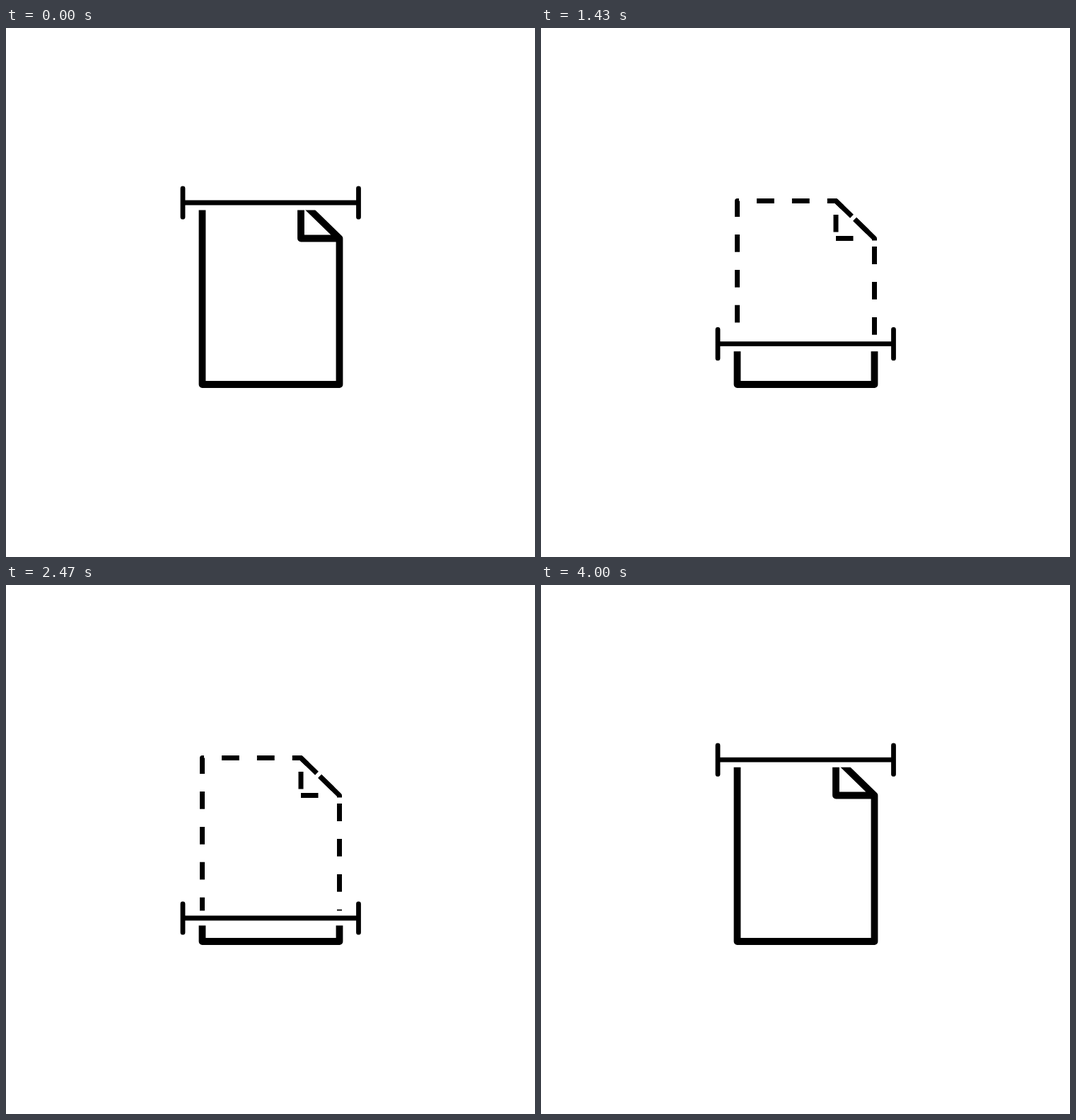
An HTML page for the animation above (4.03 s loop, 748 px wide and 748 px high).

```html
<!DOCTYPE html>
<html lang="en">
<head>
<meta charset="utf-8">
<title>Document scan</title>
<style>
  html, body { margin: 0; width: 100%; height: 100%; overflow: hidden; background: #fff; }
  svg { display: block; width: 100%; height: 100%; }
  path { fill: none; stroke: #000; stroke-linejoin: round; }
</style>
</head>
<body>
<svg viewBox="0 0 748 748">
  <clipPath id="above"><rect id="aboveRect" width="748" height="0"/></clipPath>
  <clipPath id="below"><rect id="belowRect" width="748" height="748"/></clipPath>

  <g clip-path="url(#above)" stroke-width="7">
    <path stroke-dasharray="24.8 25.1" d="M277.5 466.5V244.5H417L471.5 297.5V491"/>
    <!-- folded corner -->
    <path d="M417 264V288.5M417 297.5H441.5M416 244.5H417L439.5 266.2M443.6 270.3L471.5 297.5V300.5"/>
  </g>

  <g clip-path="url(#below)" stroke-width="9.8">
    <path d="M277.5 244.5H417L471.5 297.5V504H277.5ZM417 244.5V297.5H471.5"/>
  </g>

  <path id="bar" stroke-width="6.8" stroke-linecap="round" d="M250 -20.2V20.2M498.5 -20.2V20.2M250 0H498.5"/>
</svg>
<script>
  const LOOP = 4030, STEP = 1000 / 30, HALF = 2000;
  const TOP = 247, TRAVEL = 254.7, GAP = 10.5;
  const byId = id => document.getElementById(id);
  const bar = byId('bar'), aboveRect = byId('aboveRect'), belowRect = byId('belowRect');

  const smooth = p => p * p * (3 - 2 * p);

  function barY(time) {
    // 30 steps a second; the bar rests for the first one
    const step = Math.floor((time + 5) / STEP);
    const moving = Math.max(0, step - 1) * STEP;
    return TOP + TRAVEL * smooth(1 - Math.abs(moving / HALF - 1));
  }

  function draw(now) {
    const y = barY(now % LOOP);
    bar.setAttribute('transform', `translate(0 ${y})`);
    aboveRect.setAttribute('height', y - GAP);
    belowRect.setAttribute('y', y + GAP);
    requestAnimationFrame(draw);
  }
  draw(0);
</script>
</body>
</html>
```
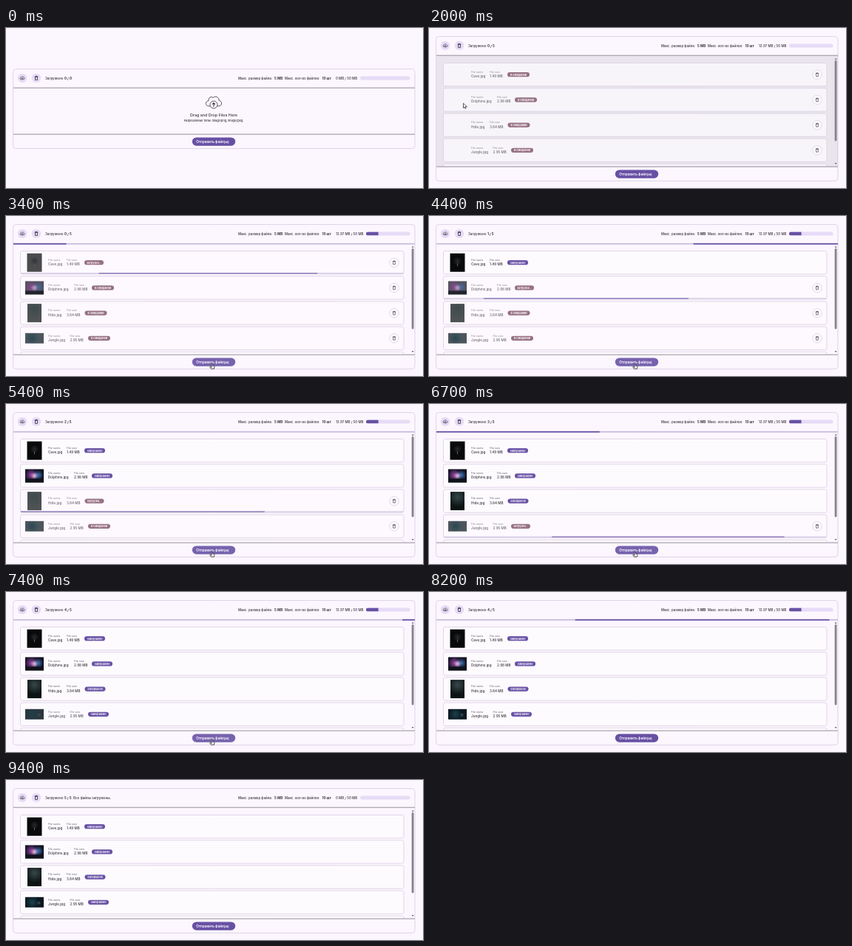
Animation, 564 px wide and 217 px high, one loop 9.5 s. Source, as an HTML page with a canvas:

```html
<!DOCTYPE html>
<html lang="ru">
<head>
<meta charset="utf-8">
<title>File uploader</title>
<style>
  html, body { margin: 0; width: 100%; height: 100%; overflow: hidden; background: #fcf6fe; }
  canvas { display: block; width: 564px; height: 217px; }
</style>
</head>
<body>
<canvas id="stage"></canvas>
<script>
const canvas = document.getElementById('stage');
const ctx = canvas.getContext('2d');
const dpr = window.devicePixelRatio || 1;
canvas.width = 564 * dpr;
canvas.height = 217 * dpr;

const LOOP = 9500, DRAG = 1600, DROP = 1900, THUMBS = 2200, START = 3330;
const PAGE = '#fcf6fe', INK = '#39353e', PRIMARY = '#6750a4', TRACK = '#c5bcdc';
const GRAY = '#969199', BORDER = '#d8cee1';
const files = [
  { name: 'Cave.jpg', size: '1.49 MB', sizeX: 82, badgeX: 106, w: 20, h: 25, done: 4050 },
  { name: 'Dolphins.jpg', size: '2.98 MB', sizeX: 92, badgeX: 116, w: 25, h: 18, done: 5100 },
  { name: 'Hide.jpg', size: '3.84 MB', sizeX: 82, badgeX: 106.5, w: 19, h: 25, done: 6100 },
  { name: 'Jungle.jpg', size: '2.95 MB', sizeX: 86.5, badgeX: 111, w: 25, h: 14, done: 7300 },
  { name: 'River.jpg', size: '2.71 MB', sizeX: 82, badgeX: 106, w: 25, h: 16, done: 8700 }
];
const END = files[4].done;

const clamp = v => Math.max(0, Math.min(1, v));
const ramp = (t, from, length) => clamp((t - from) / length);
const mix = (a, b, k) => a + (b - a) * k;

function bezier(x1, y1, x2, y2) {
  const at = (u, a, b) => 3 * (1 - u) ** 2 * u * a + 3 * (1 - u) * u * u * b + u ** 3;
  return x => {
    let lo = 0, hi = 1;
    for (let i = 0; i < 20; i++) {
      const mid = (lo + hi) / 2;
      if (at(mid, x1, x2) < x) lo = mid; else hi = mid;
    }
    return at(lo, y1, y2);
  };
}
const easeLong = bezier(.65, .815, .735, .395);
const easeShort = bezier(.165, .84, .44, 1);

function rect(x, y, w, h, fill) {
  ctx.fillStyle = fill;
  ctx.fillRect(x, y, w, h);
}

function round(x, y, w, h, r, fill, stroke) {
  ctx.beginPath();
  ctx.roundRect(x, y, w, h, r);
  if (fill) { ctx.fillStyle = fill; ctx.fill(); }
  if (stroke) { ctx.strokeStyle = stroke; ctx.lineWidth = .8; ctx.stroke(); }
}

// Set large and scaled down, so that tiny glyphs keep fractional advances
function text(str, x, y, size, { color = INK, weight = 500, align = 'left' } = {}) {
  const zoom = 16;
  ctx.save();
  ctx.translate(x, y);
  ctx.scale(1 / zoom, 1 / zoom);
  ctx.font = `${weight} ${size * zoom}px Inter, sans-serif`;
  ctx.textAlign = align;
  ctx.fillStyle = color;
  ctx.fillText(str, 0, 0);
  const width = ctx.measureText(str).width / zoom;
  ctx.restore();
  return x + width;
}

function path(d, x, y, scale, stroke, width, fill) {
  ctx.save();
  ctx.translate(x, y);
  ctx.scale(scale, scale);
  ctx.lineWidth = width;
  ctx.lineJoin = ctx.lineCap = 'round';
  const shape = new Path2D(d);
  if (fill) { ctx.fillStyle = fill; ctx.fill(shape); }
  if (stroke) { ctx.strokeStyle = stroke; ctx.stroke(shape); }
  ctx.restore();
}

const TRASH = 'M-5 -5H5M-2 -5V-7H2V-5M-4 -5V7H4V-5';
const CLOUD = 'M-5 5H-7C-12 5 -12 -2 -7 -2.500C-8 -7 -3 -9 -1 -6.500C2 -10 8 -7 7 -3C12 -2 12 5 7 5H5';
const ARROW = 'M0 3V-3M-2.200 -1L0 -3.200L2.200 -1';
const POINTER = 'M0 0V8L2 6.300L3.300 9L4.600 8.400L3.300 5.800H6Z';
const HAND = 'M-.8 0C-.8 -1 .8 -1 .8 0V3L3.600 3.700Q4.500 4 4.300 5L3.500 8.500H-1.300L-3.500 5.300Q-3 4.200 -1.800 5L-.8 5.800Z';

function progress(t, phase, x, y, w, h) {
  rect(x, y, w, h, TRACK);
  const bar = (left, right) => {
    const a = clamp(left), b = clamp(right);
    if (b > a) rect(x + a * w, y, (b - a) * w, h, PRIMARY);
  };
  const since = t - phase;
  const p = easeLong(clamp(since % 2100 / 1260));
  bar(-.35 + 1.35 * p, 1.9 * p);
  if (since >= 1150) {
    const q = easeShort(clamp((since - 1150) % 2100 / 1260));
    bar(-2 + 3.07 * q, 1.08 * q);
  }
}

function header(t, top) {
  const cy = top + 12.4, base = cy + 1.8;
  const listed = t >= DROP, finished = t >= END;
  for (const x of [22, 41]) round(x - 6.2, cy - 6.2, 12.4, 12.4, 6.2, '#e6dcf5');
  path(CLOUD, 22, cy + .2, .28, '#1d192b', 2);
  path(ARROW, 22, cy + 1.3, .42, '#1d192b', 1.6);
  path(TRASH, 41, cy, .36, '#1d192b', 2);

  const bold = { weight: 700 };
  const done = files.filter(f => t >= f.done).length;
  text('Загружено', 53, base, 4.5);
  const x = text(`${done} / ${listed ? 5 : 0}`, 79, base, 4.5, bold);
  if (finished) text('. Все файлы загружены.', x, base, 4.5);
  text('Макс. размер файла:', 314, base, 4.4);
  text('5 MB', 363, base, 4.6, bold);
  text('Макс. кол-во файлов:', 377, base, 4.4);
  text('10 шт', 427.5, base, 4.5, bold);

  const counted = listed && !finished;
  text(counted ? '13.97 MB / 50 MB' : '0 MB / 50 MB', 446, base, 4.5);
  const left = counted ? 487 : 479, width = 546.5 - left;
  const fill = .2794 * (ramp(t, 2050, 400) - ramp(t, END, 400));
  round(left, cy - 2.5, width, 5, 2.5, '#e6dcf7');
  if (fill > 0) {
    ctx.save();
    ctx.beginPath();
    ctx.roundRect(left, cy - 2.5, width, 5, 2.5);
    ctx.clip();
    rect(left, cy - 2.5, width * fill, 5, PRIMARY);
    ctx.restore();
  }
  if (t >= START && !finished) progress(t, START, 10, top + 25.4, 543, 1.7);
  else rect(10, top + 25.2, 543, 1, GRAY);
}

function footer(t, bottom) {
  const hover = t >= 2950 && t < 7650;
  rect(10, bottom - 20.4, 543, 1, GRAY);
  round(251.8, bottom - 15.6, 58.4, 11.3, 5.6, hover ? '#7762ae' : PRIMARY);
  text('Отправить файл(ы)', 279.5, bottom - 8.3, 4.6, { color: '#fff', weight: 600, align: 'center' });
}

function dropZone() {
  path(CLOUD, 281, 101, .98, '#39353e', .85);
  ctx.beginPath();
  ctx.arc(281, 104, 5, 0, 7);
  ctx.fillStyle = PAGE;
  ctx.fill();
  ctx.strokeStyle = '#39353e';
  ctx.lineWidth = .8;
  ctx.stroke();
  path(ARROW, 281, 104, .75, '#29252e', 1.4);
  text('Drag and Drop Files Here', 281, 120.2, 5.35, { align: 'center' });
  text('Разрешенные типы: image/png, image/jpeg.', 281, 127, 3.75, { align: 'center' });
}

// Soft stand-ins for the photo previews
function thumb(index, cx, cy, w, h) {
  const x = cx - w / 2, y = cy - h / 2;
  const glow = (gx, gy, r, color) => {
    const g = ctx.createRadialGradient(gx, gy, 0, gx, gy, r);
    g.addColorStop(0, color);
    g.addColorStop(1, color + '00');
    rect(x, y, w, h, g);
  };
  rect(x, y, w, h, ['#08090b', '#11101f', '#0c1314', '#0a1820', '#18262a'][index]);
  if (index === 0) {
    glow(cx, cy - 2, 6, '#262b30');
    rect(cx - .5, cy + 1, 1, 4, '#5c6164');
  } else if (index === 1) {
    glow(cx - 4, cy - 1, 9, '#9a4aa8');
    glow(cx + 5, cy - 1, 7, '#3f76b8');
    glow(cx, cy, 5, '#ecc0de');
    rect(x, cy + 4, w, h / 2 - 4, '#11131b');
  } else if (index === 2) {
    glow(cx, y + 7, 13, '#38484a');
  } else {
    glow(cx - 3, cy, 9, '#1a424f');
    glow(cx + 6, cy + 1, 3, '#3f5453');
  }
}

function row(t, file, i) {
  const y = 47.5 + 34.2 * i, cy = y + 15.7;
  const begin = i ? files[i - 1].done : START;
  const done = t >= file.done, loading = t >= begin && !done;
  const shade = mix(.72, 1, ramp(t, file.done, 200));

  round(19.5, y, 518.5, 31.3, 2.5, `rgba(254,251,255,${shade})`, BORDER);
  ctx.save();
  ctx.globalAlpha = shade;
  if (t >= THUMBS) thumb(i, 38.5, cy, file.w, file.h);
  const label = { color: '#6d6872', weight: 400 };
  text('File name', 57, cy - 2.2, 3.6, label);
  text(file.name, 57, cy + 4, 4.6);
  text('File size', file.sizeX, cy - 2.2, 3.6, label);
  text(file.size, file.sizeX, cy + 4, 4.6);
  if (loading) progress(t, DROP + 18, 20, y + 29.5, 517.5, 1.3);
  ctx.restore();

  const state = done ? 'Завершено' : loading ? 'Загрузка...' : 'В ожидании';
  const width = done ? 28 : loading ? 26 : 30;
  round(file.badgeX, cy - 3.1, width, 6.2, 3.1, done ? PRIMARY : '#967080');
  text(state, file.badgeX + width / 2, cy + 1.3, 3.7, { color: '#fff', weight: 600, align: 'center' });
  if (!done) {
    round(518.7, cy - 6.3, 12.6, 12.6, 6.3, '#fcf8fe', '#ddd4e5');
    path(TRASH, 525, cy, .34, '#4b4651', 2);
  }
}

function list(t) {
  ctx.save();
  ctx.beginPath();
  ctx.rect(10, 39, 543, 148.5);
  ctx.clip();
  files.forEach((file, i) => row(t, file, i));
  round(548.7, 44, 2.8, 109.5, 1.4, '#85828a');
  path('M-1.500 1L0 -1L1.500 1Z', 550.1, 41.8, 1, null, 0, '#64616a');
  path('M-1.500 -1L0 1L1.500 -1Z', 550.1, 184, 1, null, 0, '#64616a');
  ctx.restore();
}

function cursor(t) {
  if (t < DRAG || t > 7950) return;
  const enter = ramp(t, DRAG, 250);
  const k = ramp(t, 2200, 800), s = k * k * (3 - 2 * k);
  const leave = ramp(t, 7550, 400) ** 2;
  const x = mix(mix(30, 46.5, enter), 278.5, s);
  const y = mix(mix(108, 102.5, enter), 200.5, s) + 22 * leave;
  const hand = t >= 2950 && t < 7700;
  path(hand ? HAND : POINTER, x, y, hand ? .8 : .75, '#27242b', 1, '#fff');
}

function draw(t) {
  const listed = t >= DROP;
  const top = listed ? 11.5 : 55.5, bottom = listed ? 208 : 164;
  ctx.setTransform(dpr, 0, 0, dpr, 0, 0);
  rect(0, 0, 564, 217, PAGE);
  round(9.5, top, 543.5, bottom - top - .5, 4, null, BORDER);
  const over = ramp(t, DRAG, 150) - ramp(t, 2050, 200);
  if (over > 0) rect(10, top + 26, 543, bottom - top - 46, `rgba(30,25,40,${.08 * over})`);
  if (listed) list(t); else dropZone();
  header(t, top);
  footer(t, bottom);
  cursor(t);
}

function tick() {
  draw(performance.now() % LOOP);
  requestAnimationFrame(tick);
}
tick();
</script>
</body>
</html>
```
- - -
Which lines above hold the string "title"? Show each of them.

Answer box
<title>Document scan</title>
<title>File uploader</title>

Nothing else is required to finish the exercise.